**ACTIVITY**
Given the listing that follows, report all lines in which the string "width" occurs.

**INFORMATION SHOWN**
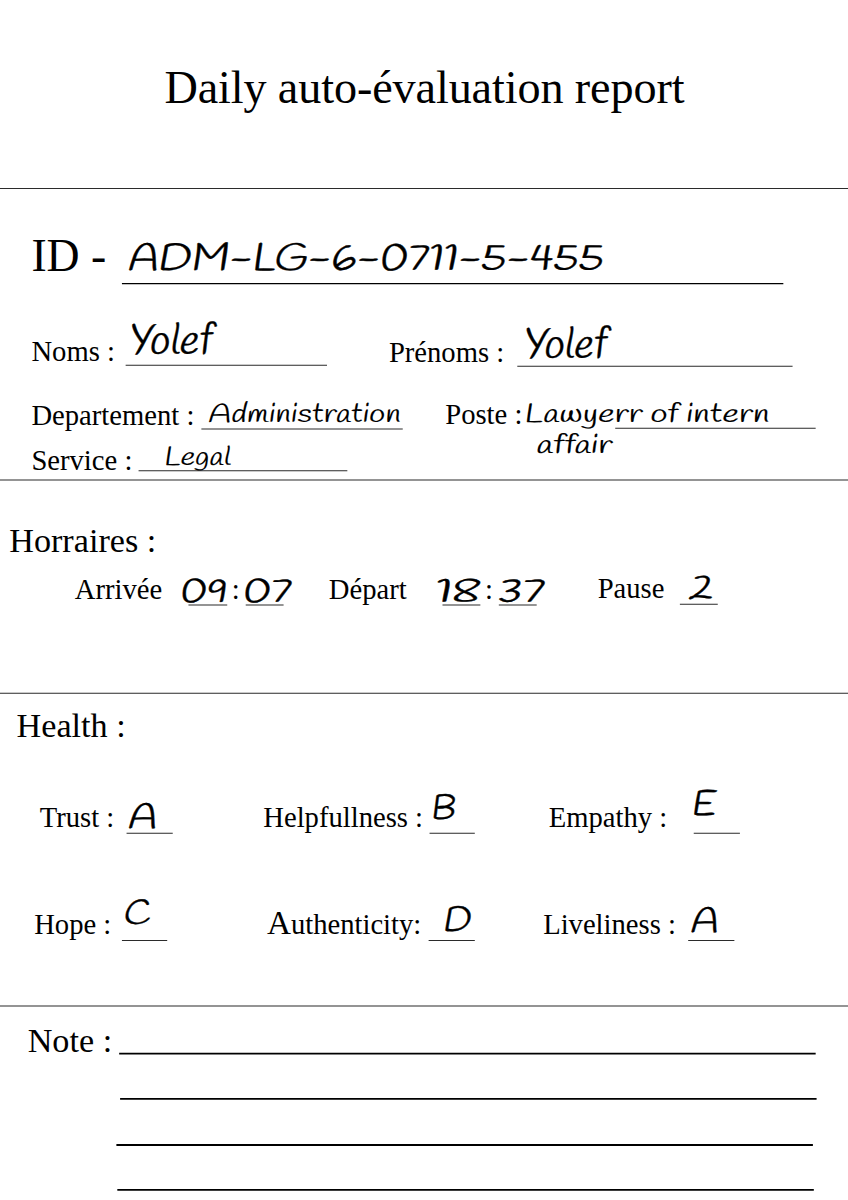
<!DOCTYPE html>
<html lang="fr">
<head>
<meta charset="utf-8">
<title>Daily auto-évaluation report</title>
<link rel="stylesheet" href="https://fonts.googleapis.com/css2?family=Handlee&amp;family=Tinos&amp;display=block">
<style>
  :root {
    --paper: #ffffff;
    --ink: #000000;
    --rule: #2b2b2b;
  }
  html, body { margin: 0; padding: 0; background: var(--paper); overflow: hidden; }
  .report { width: 848px; height: 1200px; overflow: hidden; background: var(--paper); }
  .sheet { display: block; width: 848px; height: 1200px; }
  text { fill: var(--ink); white-space: pre; }
  .title, .heading, .label, .id-label { font-family: "Tinos", "Times New Roman", serif; }
  .title { font-size: 50px; }
  .id-label { font-size: 49.5px; }
  .heading { font-size: 37px; }
  .label { font-size: 31px; }
  .initial { font-size: 36px; }
  .hand { font-family: "Handlee", "Segoe Print", cursive; stroke: var(--ink); stroke-width: .4px; }
  .hand-id { font-size: 41px; }
  .hand-name { font-size: 46px; }
  .hand-small { font-size: 28px; stroke-width: .1px; }
  .hand-time { font-size: 37px; }
  .hand-grade { font-size: 38px; }
  .rule { stroke: var(--rule); stroke-width: 1.1px; fill: none; }
  .rule-id { stroke: var(--ink); stroke-width: 1.5px; fill: none; }
  .rule-note { stroke: var(--ink); stroke-width: 2px; fill: none; }
</style>
</head>
<body>
<main class="report">
<svg class="sheet" viewBox="0 0 918 1299" preserveAspectRatio="none" role="group" aria-label="Daily auto-évaluation report">

  <g id="header">
    <text class="title" x="178" y="111" textLength="563">Daily auto-évaluation report</text>
  </g>

  <g id="section-dividers">
    <path class="rule" d="M0 204H918M0 519.5H918M0 750.5H918M0 1089H918"/>
  </g>

  <g id="identity">
    <path class="rule-id" d="M132 307H848"/>
    <path class="rule" d="M136 395.5H354M560 396.5H858M218 464.5H436M666 463.5H883M150 509.5H376"/>

    <text class="id-label" x="34" y="293" textLength="81">ID -</text>
    <text class="hand hand-id" transform="translate(138 292) skewX(-8)" textLength="514" lengthAdjust="spacingAndGlyphs">ADM-LG-6-0711-5-455</text>

    <text class="label" x="34" y="391">Noms :</text>
    <text class="hand hand-name" transform="translate(138 383) skewX(-8)" textLength="90" lengthAdjust="spacingAndGlyphs">Yolef</text>

    <text class="label" x="421" y="391.5">Prénoms :</text>
    <text class="hand hand-name" transform="translate(565 387) skewX(-8)" textLength="90" lengthAdjust="spacingAndGlyphs">Yolef</text>

    <text class="label" x="34" y="460">Departement :</text>
    <text class="hand hand-small" transform="translate(225 457) skewX(-8)" textLength="208" lengthAdjust="spacingAndGlyphs">Administration</text>

    <text class="label" x="482" y="459">Poste :</text>
    <text class="hand hand-small" transform="translate(567 456.5) skewX(-8)" textLength="265" lengthAdjust="spacingAndGlyphs">Lawyerr of intern</text>
    <text class="hand hand-small" transform="translate(580 490) skewX(-8)" textLength="82" lengthAdjust="spacingAndGlyphs">affair</text>

    <text class="label" x="34" y="508.5">Service :</text>
    <text class="hand hand-small" transform="translate(177 503) skewX(-8)" textLength="72" lengthAdjust="spacingAndGlyphs">Legal</text>
  </g>

  <g id="schedule">
    <path class="rule" d="M204 655H246M266 655H307M479 655H520M540 655H581M736 654H777"/>
    <text class="heading" x="10" y="598">Horraires :</text>

    <text class="label" x="81" y="648">Arrivée</text>
    <text class="hand hand-time" transform="translate(194 652) skewX(-8)" textLength="51" lengthAdjust="spacingAndGlyphs">09</text>
    <text class="label" x="251" y="648">:</text>
    <text class="hand hand-time" transform="translate(262 652) skewX(-8)" textLength="52" lengthAdjust="spacingAndGlyphs">07</text>

    <text class="label" x="356" y="648">Départ</text>
    <text class="hand hand-time" transform="translate(470 652) skewX(-8)" textLength="49" lengthAdjust="spacingAndGlyphs">18</text>
    <text class="label" x="525" y="648">:</text>
    <text class="hand hand-time" transform="translate(538 652) skewX(-8)" textLength="50" lengthAdjust="spacingAndGlyphs">37</text>

    <text class="label" x="647" y="647">Pause</text>
    <text class="hand hand-time" transform="translate(745 648) skewX(-8)" textLength="26" lengthAdjust="spacingAndGlyphs">2</text>
  </g>

  <g id="health">
    <path class="rule" d="M137 902H187M465 902H514M751 902H801M132 1018H181M464 1018H514M745 1018H795"/>
    <text class="heading" x="18" y="798">Health :</text>

    <text class="label" x="43" y="895">Trust :</text>
    <text class="hand hand-grade" transform="translate(138 896) skewX(-8)" textLength="31" lengthAdjust="spacingAndGlyphs">A</text>

    <text class="label" x="285" y="895">Helpfullness :</text>
    <text class="hand hand-grade" transform="translate(466 887) skewX(-8)" textLength="26" lengthAdjust="spacingAndGlyphs">B</text>

    <text class="label" x="594" y="895">Empathy :</text>
    <text class="hand hand-grade" transform="translate(748 882) skewX(-8)" textLength="26" lengthAdjust="spacingAndGlyphs">E</text>

    <text class="label" x="37" y="1011">Hope :</text>
    <text class="hand hand-grade" transform="translate(133 1000) skewX(-8)" textLength="29" lengthAdjust="spacingAndGlyphs">C</text>

    <text class="label" x="289" y="1011" textLength="167"><tspan class="initial">A</tspan>uthenticity:</text>
    <text class="hand hand-grade" transform="translate(479 1008) skewX(-8)" textLength="30" lengthAdjust="spacingAndGlyphs">D</text>

    <text class="label" x="588" y="1011">Liveliness :</text>
    <text class="hand hand-grade" transform="translate(747 1009) skewX(-8)" textLength="30" lengthAdjust="spacingAndGlyphs">A</text>
  </g>

  <g id="note">
    <text class="heading" x="30" y="1138.5">Note :</text>
    <path class="rule-note" d="M129 1140.5H883M130 1189.5H884M126 1239.5H880M127 1288H881"/>
  </g>
</svg>
</main>
</body>
</html>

**FINISHED TASK**
  .report { width: 848px; height: 1200px; overflow: hidden; background: var(--paper); }
  .sheet { display: block; width: 848px; height: 1200px; }
  .hand { font-family: "Handlee", "Segoe Print", cursive; stroke: var(--ink); stroke-width: .4px; }
  .hand-small { font-size: 28px; stroke-width: .1px; }
  .rule { stroke: var(--rule); stroke-width: 1.1px; fill: none; }
  .rule-id { stroke: var(--ink); stroke-width: 1.5px; fill: none; }
  .rule-note { stroke: var(--ink); stroke-width: 2px; fill: none; }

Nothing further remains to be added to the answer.